■ **Task statement**: Copy every line from the records that holds the word "arrow".

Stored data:
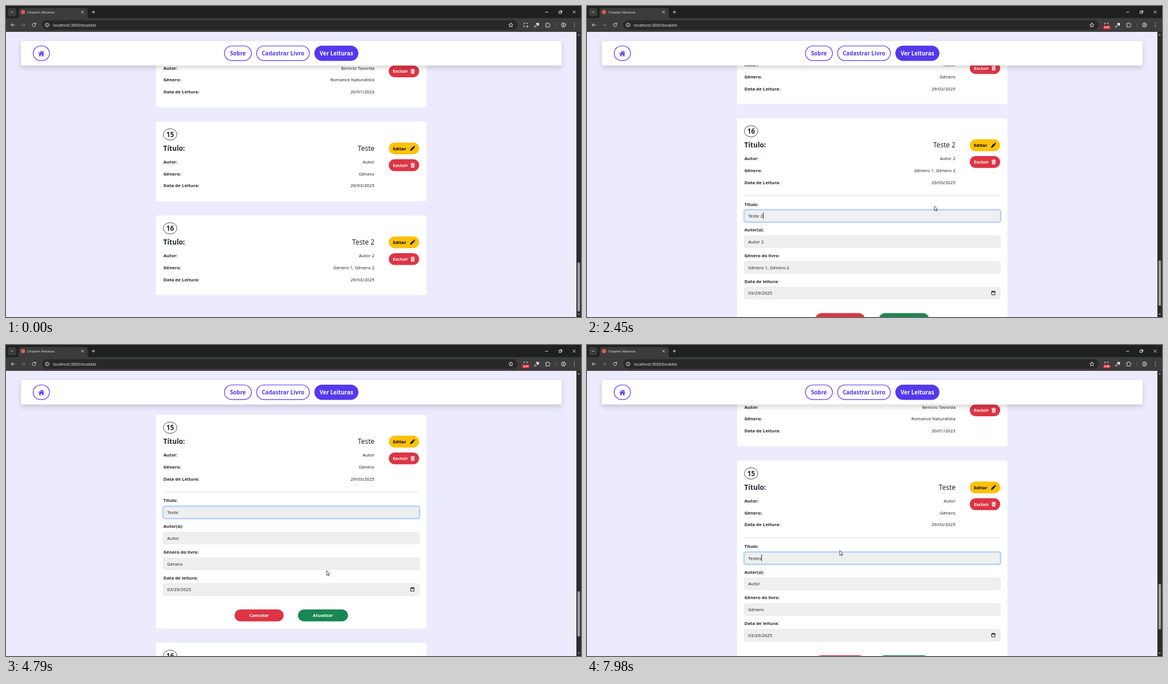
Write an HTML page that moves like this. It is 1000 px wide and 541 px high and loops after 8000 ms.

```html
<!DOCTYPE html>
<html lang="pt">
<head>
<meta charset="utf-8">
<title>Chapter Almanac</title>
<style>
html, body { margin: 0; width: 100%; height: 100%; overflow: hidden; background: #ecebfe; }
svg { display: block; width: 100vw; height: 100vh; }
text { font-family: "Noto Sans", "Open Sans", sans-serif; font-size: 7.83px; fill: #212529; white-space: pre; }
.line { fill: none; stroke: #d5d5d5; stroke-width: 1; stroke-linecap: round; stroke-linejoin: round; }
#bar { filter: drop-shadow(0 4px 4px rgba(0, 0, 0, .16)); }
</style>
</head>
<body>
<svg id="stage" viewBox="0 0 1000 541"></svg>
<script>
const LOOP = 8000;
const PURPLE = '#5638ee', RED = '#dc3545', YELLOW = '#ffc107', GREEN = '#198754', LAVENDER = '#ecebfe';

// ---- drawing helpers ----
const rect = (x, y, w, h, r, fill, extra = '') =>
  `<rect x="${x}" y="${y}" width="${w}" height="${h}" rx="${r}" fill="${fill}" ${extra}/>`;
const path = (d, extra = 'class="line"') => `<path d="${d}" ${extra}/>`;
// y is the middle of the capitals
const text = (x, y, string, { size = 7.83, weight = 400, fill = '#212529', anchor = 'start', extra = '' } = {}) =>
  `<text x="${x}" y="${y + size * .36}" text-anchor="${anchor}" style="font-size:${size}px;font-weight:${weight};fill:${fill}" ${extra}>${string}</text>`;
const bold = (x, y, string, options) => text(x, y, string, { weight: 700, ...options });
const at = (x, y, content) => `<g transform="translate(${x} ${y})">${content}</g>`;

const pencil = path('M0 9 .9 6 5.2 1.7 7.3 3.8 3 8.1ZM5.8 1.1 6.6.3Q7 0 7.4.3L8.7 1.6Q9 2 8.7 2.4L7.9 3.2Z', 'fill="#000"');
const trash = path('M0 1.2H2.2L2.8.3H4.6L5.2 1.2H7.4V2.2H0ZM.6 2.8H6.8L6.4 8.8H1Z', 'fill="#fff"') +
  path('M2.5 3.8V7.8M3.7 3.8V7.8M4.9 3.8V7.8', `stroke="${RED}" stroke-width=".5"`);
const calendar = path('M.5 1.3H6.5V7H.5ZM2 .2V1.3M5 .2V1.3', 'fill="none" stroke="#111" stroke-width=".9"') +
  rect(.5, 1, 6, 1.6, 0, '#111');

// ---- book cards ----
const CLOSED = 138.4, OPENED = 371.9, PITCH = 163.3;

function field(i, label, value) {
  const y = 159.6 + i * 44.7;
  const ring = i ? '' : rect(272.6, y - 1, 447.2, 22.4, 4, 'none', 'stroke="#c2dbfe" stroke-width="2"');
  return text(273.7, y - 10.3, label, { weight: 600, size: 7.75 }) + ring +
    rect(273.6, y, 445, 20.4, 3, '#efefef', `stroke="${i ? '#dcdfe3' : '#86b7fe'}" stroke-width=".7"`) +
    text(280.3, y + 10.3, value, { extra: i ? '' : 'class="entry"' });
}

function card({ number, title, author, genre, date, input }) {
  const rows = [['Autor:', author], ['Gênero:', genre], ['Data de Leitura:', date]];
  return `<g id="card${number}">` +
    rect(261, 0, 470.2, CLOSED, 3.5, '#fff', 'class="panel"') +
    `<ellipse cx="285.4" cy="22.4" rx="11.8" ry="9.9" fill="none" stroke="#212529" stroke-width=".8"/>` +
    bold(285.4, 22.6, number, { size: 11.8, anchor: 'middle' }) +
    bold(273.6, 46.4, 'Título:', { size: 11.8 }) +
    text(640.8, 46.4, title, { size: 11.8, anchor: 'end' }) +
    rows.map(([label, value], i) => bold(273.7, 70 + i * 20.8, label) +
      text(640.8, 70 + i * 20.8, value, { anchor: 'end' })).join('') +
    rect(665.6, 36.4, 53, 20.6, 10.3, YELLOW, 'class="edit"') +
    bold(672.7, 46.8, 'Editar', { fill: '#000' }) + at(702.6, 42.2, pencil) +
    rect(665.6, 65.6, 53, 20.6, 10.3, RED) +
    bold(672.7, 75.9, 'Excluir', { fill: '#fff' }) + at(703.6, 71.3, trash) +
    '<g class="form">' +
      rect(273.6, 134.2, 445, .6, 0, '#c9cacc') +
      field(0, 'Título:', title) + field(1, 'Autor(a):', author) +
      field(2, 'Gênero do livro:', genre) + field(3, 'Data de leitura:', input) +
      at(703.2, 299.8, calendar) +
      rect(280, 163.6, .8, 11.6, 0, '#000', 'class="caret"') +
      rect(397.4, 338.7, 85.6, 20.6, 10.3, RED, 'class="cancel"') +
      bold(440.2, 349, 'Cancelar', { fill: '#fff', anchor: 'middle' }) +
      rect(507.8, 338.7, 87, 20.6, 10.3, GREEN) +
      bold(551.3, 349, 'Atualizar', { fill: '#fff', anchor: 'middle' }) +
    '</g></g>';
}

const books = [
  { number: 14, title: 'O Bambual', author: 'Benício Tavorda', genre: 'Romance Naturalista', date: '20/01/2023', input: '01/20/2023' },
  { number: 15, title: 'Teste', author: 'Autor', genre: 'Gênero', date: '29/03/2025', input: '03/29/2025' },
  { number: 16, title: 'Teste 2', author: 'Autor 2', genre: 'Gênero 1, Gênero 2', date: '29/03/2025', input: '03/29/2025' }
];

// ---- navigation bar and browser frame ----
function navButton(x, w, label, active) {
  return rect(x, 69.5, w, 25.4, 12.7, active ? PURPLE : '#fff', `stroke="${PURPLE}" stroke-width="1.2"`) +
    bold(x + w / 2, 82.6, label, { size: 9.7, anchor: 'middle', fill: active ? '#fff' : PURPLE });
}

const navigation = rect(0, 45, 992, 58, 0, LAVENDER) +
  rect(26, 61, 940.3, 42.5, 2.5, '#fff', 'id="bar"') +
  navButton(47.3, 28.3, '') +
  path('M56 82.8 61.5 77.8 63.6 79.7V78.3H65V81L67 82.8 66.2 83.5 61.5 79.2 56.8 83.5ZM57.7 83.5 61.5 80.1 65.3 83.5V87.4H62.7V84.6H60.3V87.4H57.7Z', `fill="${PURPLE}"`) +
  navButton(380, 46.8, 'Sobre') + navButton(435.8, 91.8, 'Cadastrar Livro') + navButton(536.9, 75.3, 'Ver Leituras', true);

const chrome = rect(0, 0, 1000, 22, 0, '#1f2020') +
  rect(3, 3.5, 15, 14.5, 4, '#3a3b3b') + path('M8.5 9.8 10.5 11.8 12.5 9.8') +
  path('M18 22Q22 21 22 17V8Q22 3.5 26 3.5H138Q142 3.5 142 8V17Q142 21 146 22Z', 'fill="#3c3c3c"') +
  rect(0, 21, 1000, 24, 0, '#3c3c3c') +
  '<circle cx="29.5" cy="10.7" r="3.6" fill="#d9604f"/>' +
  text(37, 10.9, 'Chapter Almanac', { size: 5.9, fill: '#e6e6e6' }) +
  path('M131.3 8.7 135 12.4M135 8.7 131.3 12.4M149.5 10.6H154.5M152 8.1V13.1') +
  path('M938 10.8H942.5M985.8 8.3 990.4 12.9M990.4 8.3 985.8 12.9M962 9.4H965.6V13H962ZM963.4 9.2V8.1H966.9V11.6H965.8') +
  path('M15 33H9M11.7 30.2 9 33 11.7 35.8') +
  path('M27 33H33M30.3 30.2 33 33 30.3 35.8', 'class="line" style="stroke:#777"') +
  path('M51.3 31.2A3 3 0 1 0 51.8 33.5M51.9 29.5V31.7H49.7') +
  rect(63, 24.8, 827, 16.7, 8.3, '#282828') +
  '<circle cx="71.5" cy="33" r="3.3" class="line"/>' + path('M71.5 32.8V34.8M71.5 31.2V31.3') +
  text(81.7, 33.2, 'localhost:3000/booklist', { size: 6.9, fill: '#e3e3e3' }) +
  path('M878 29.4 879.1 31.9 881.7 32.2 879.7 33.9 880.3 36.5 878 35.1 875.7 36.5 876.3 33.9 874.3 32.2 876.9 31.9Z') +
  path('M900.5 31.5V29.7H902.3M905 29.7H906.8V31.5M900.5 34V35.8H902.3M905.2 35.8H908M906.6 34.4V37.2') +
  `<g id="badge">${rect(897.8, 34, 12.4, 6.4, 1.2, '#e0141e')}${bold(904, 37.3, '0:00', { size: 4.7, fill: '#fff', anchor: 'middle', extra: 'id="timer"' })}</g>` +
  path('M919.3 36.6 919.8 34.8 923.3 31.3 924.9 32.9 921.3 36.3Z') + path('M923 30.4 926 33.3M924.6 31.6 926 30.2', 'class="line" style="stroke-width:2;stroke:#fff"') +
  path('M938.8 30.6H940.6Q940.6 29 941.8 29T943 30.6H945V32.4Q946.4 32.4 946.4 33.5T945 34.7V36.5H938.8V34.7Q940.2 34.6 940.2 33.5T938.8 32.4Z') +
  rect(955.6, 29, .8, 8, 0, '#66686b') +
  '<circle cx="969.6" cy="33" r="3.7" class="line"/><circle cx="969.6" cy="32" r="1.2" class="line"/>' + path('M967.2 35.4Q969.6 33.4 972 35.4') +
  path('M988.5 30V30M988.5 33V33M988.5 36V36', 'class="line" style="stroke-width:1.4"');

const scrollbar = rect(992, 45, 8, 496, 0, '#2c2c2c') +
  path('M994 51.3 996 48.5 998 51.3ZM994 535 996 537.8 998 535Z', 'fill="#a0a0a0"') +
  rect(993.9, 446, 4.4, 85, 2.2, '#9f9f9f', 'id="thumb"');

const pointers = '<g id="pointer" stroke="#111" stroke-width=".7" stroke-linejoin="round" fill="#fff">' +
  path('M0 0V8.2L1.8 6.6 3 9.2 4.2 8.6 3.1 6.2H5.6Z', 'id="arrow"') +
  path('M0 .6Q.9-.4 1.7.6V4L5 4.7Q6 5 5.9 6.2L5.3 9.2Q5 10.7 4 10.7H1Q0 10.5-.7 9.2L-2.6 6.6Q-2.5 5.4-1.2 5.9L0 7Z', 'id="hand"') + '</g>';

stage.innerHTML = rect(0, 0, 1000, 541, 0, LAVENDER) + books.map(card).join('') + navigation + chrome + scrollbar + pointers;

// ---- motion ----
const scrollKeys = [[0, 0], [1162, 0], [1750, 233.6], [2210, 233.6], [2950, -26.4], [4100, -26.4],
  [4320, 26], [4530, 26], [4780, 79.6], [6450, 79.6], [6450, 0]];
const pointerKeys = [[100, 760, 470], [390, 700, 425], [540, 688.8, 412], [1800, 688.8, 412], [2050, 580.5, 369.5],
  [2230, 580.5, 369.5], [2950, 686, 272.5], [3300, 686, 272.5], [3790, 600, 375], [4300, 557.7, 392.5],
  [5310, 557.7, 392.5], [6110, 500, 432], [6300, 453.5, 472], [6700, 453.5, 472], [7130, 690, 243],
  [7420, 690, 243], [7850, 439.7, 357.5]];
const edits = [{ from: 0 }, { from: 990, number: 16 }, { from: 3160, number: 15 }, { from: 6450 }, { from: 7300, number: 15 }];
const TYPED = 7920;

const within = (t, a, b) => t >= a && t < b;

function track(keys, t) {
  const i = keys.findLastIndex(key => key[0] <= t);
  if (i < 0) return keys[0].slice(1);
  const a = keys[i], b = keys[i + 1];
  if (!b) return a.slice(1);
  const u = (t - a[0]) / (b[0] - a[0]), eased = u * u * (3 - 2 * u);
  return a.slice(1).map((value, k) => value + (b[k + 1] - value) * eased);
}

const cards = books.map(({ number, title }) => {
  const group = document.getElementById('card' + number);
  const part = name => group.querySelector('.' + name);
  return { number, title, group, panel: part('panel'), edit: part('edit'), form: part('form'),
    entry: part('entry'), caret: part('caret'), cancel: part('cancel') };
});
const [badge, timer, thumb, pointer, arrow, hand] =
  ['badge', 'timer', 'thumb', 'pointer', 'arrow', 'hand'].map(id => document.getElementById(id));
const show = (element, visible) => element.setAttribute('display', visible ? 'inline' : 'none');

function draw(t) {
  const [scroll] = track(scrollKeys, t);
  const editing = edits.findLast(edit => edit.from <= t);
  const typed = t >= TYPED;
  const caretAge = t - (typed ? TYPED : editing.from);
  const hovered = within(t, 500, 1290) ? 16 : within(t, 2900, 3390) || within(t, 7090, 7500) ? 15 : 0;
  const onCancel = within(t, 6220, 6740);

  let y = 201 - PITCH - scroll;
  for (const item of cards) {
    const open = item.number === editing.number;
    item.group.setAttribute('transform', `translate(0 ${y})`);
    item.panel.setAttribute('height', open ? OPENED : CLOSED);
    item.edit.setAttribute('fill', item.number === hovered ? '#ffca2c' : YELLOW);
    item.cancel.setAttribute('fill', onCancel ? '#bb2d3b' : RED);
    show(item.form, open);
    if (open) {
      item.entry.textContent = item.title + (typed ? 's' : '');
      item.caret.setAttribute('x', 280.3 + item.entry.getComputedTextLength());
      show(item.caret, caretAge % 1060 < 530);
    }
    y += PITCH + (open ? OPENED - CLOSED : 0);
  }

  thumb.setAttribute('y', (editing.number ? 415.6 : 446) + .16 * scroll);
  thumb.setAttribute('height', editing.number ? 79 : 85.5);
  show(badge, t >= 100);
  timer.textContent = '0:0' + Math.floor((t + 30) / 1000);

  show(pointer, t >= 290);
  pointer.setAttribute('transform', `translate(${track(pointerKeys, t).join(' ')})`);
  show(hand, hovered || onCancel);
  show(arrow, !hovered && !onCancel);
}

const start = performance.now();
function tick() {
  draw((performance.now() - start) % LOOP);
  requestAnimationFrame(tick);
}
tick();
</script>
</body>
</html>
```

■ **Completed exercise**:
  path('M0 0V8.2L1.8 6.6 3 9.2 4.2 8.6 3.1 6.2H5.6Z', 'id="arrow"') +
const [badge, timer, thumb, pointer, arrow, hand] =
  ['badge', 'timer', 'thumb', 'pointer', 'arrow', 'hand'].map(id => document.getElementById(id));
  show(arrow, !hovered && !onCancel);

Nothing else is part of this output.